With any luck, the money will keep her from the Oval Office. But here's where I stopped dead in my tracks reading David's piece. This sentence:

I’m from Minnesota, which is sometimes considered the southernmost tip of Alaska, and her way of speaking in credulous golly-gee may have been off-putting to some, but there is a kind of authenticity there that no image handler could conjure.

Whatever else Palin is, she is not authentic.

Her flimsy record of public service has been festooned with so many lies and delusions and fantasies on her part it beggars belief. Her book is self-evidently the product of a dangerously delusional fanatic. She poses as a "real American" from the heartland, yet she has done everything in her power to escape that heartland and find refuge in celebrity. 

If anyone is phony in American culture, it is Palin. And those who profit off her. They have a right to do that, as she has a right to invent a past and an identity and a politics from minute to minute. But please drop the idea that she is authentic.

The only thing authentically American about her is her total lack of scruples in making a living. But she won't admit that either.

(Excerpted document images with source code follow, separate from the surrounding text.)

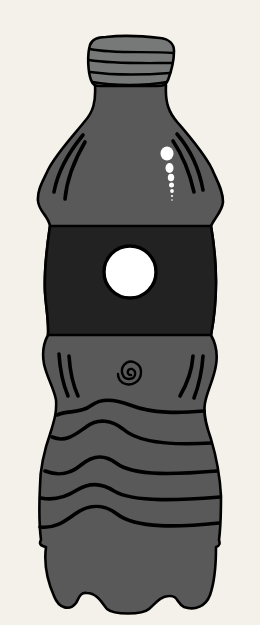
<!DOCTYPE html>
<html lang="en">
<head>
<meta charset="utf-8">
<title>Water bottle</title>
<style>
:root {
  --paper: #f3f1e9;
  --plastic: #595959;
  --cap: #777978;
  --label: #222222;
  --ink: #000000;
  --shine: #ffffff;
}
html, body { margin: 0; background: var(--paper); overflow: hidden; }
.bottle { display: block; width: 260px; height: 625px; }
.outline { stroke: var(--ink); stroke-width: 2.6; stroke-linejoin: round; stroke-linecap: round; }
.line { fill: none; stroke: var(--ink); stroke-linecap: round; stroke-linejoin: round; }
.plastic { fill: var(--plastic); }
.cap { fill: var(--cap); }
.label { fill: var(--label); }
.emblem { fill: var(--shine); stroke: var(--ink); stroke-width: 3.4; }
.shine { fill: var(--shine); }
.cap-ridges { stroke-width: 2.4; }
.creases { stroke-width: 3.6; }
.ripples { stroke-width: 3.6; }
.swirl { stroke-width: 2.4; }
</style>
</head>
<body>
<svg class="bottle" viewBox="0 0 260 625" role="img" aria-label="Grey plastic water bottle with a dark label">
  <path class="outline plastic" d="M95 85C96 102 93 112 85 121C73 136 56 154 48 170C43 181 37 190 38 201C39 212 48 215 50 226C47 246 44 270 45 292C46 308 49 322 48 335C43 344 42 353 44 364C47 378 54 388 56 400C57 412 54 421 51 431C44 451 40 468 40 486C39 506 39 524 41 540C39 543 40 546 46 547C44 562 47 580 54 596C59 609 70 611 76 603C79 598 80 592 87 593C97 593 102 603 107 609C114 615 142 615 149 609C155 604 160 596 169 596C178 595 177 604 184 607C195 611 206 606 210 595C215 581 216 565 216 547C220 546 220 543 219 540C221 525 221 510 221 496C220 477 217 459 211 439C206 425 203 414 205 403C207 391 214 379 216 365C218 353 216 344 211 335C214 319 216 300 216 282C216 262 214 244 211 226C215 217 222 212 223 202C223 190 217 181 212 169C204 153 190 137 178 123C169 113 165 103 166 85Z"/>

  <g>
    <path class="outline cap" d="M91 80C88 72 87 55 90 45C92 39 98 37 106 37C123 35 143 36 160 38C169 39 174 44 174 51C174 62 171 72 168 80C166 85 163 86 157 86L100 86C95 86 93 85 91 80Z"/>
    <path class="line cap-ridges" d="M90 49C112 54 146 51 173 53M89 60C112 64 144 63 172 63M90 72C112 75 143 75 170 73M92 82C114 86 145 86 167 82"/>
  </g>

  <path class="line creases" d="M83 135C69 152 58 170 54 192M85 142C75 159 67 178 65 199M177 134C189 148 199 168 203 190M173 141C183 156 190 174 194 192"/>

  <g class="shine">
    <ellipse cx="167" cy="153.5" rx="6.5" ry="7"/>
    <ellipse cx="169.5" cy="168" rx="4" ry="5"/>
    <ellipse cx="171" cy="177.5" rx="3.2" ry="3.8"/>
    <circle cx="171.5" cy="185" r="2.5"/>
    <circle cx="172" cy="191" r="1.9"/>
    <circle cx="172" cy="196" r="1.1"/>
    <circle cx="172" cy="200" r="0.8"/>
  </g>

  <g>
    <path class="outline label" d="M50 226L211 226C214 244 216 262 216 282C216 300 214 319 211 335L48 335C49 322 46 308 45 292C44 270 47 246 50 226Z"/>
    <circle class="emblem" cx="130" cy="272" r="26"/>
  </g>

  <path class="line creases" d="M59 354C60 370 63 384 68 396M69 356C70 371 73 385 78 396M203 356C202 371 199 385 194 398M193 356C192 370 187 384 180 396"/>
  <path class="line swirl" d="M131 375C126 375 127 368 132 369C137 371 136 379 129 379C122 379 120 370 124 365C130 358 141 363 141 372C141 382 131 387 123 383C120 381 118 378 118 374"/>

  <path class="line ripples" d="M57 415C68 410 80 414 92 405C103 397 117 400 130 405C153 414 180 413 204 411M52 437C66 443 76 434 86 427C98 418 112 420 123 429C140 444 180 445 211 443M45 471C58 476 69 475 81 465C93 455 104 454 116 463C134 477 180 474 217 471M41 498C55 501 66 497 77 490C90 482 102 483 114 491C134 503 182 500 220 497M40 527C55 529 65 521 75 514C89 504 104 504 117 514C136 529 180 527 219 523"/>
</svg>
</body>
</html>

We want to hear what you think about this article. Submit a letter to the editor or write to letters@theatlantic.com.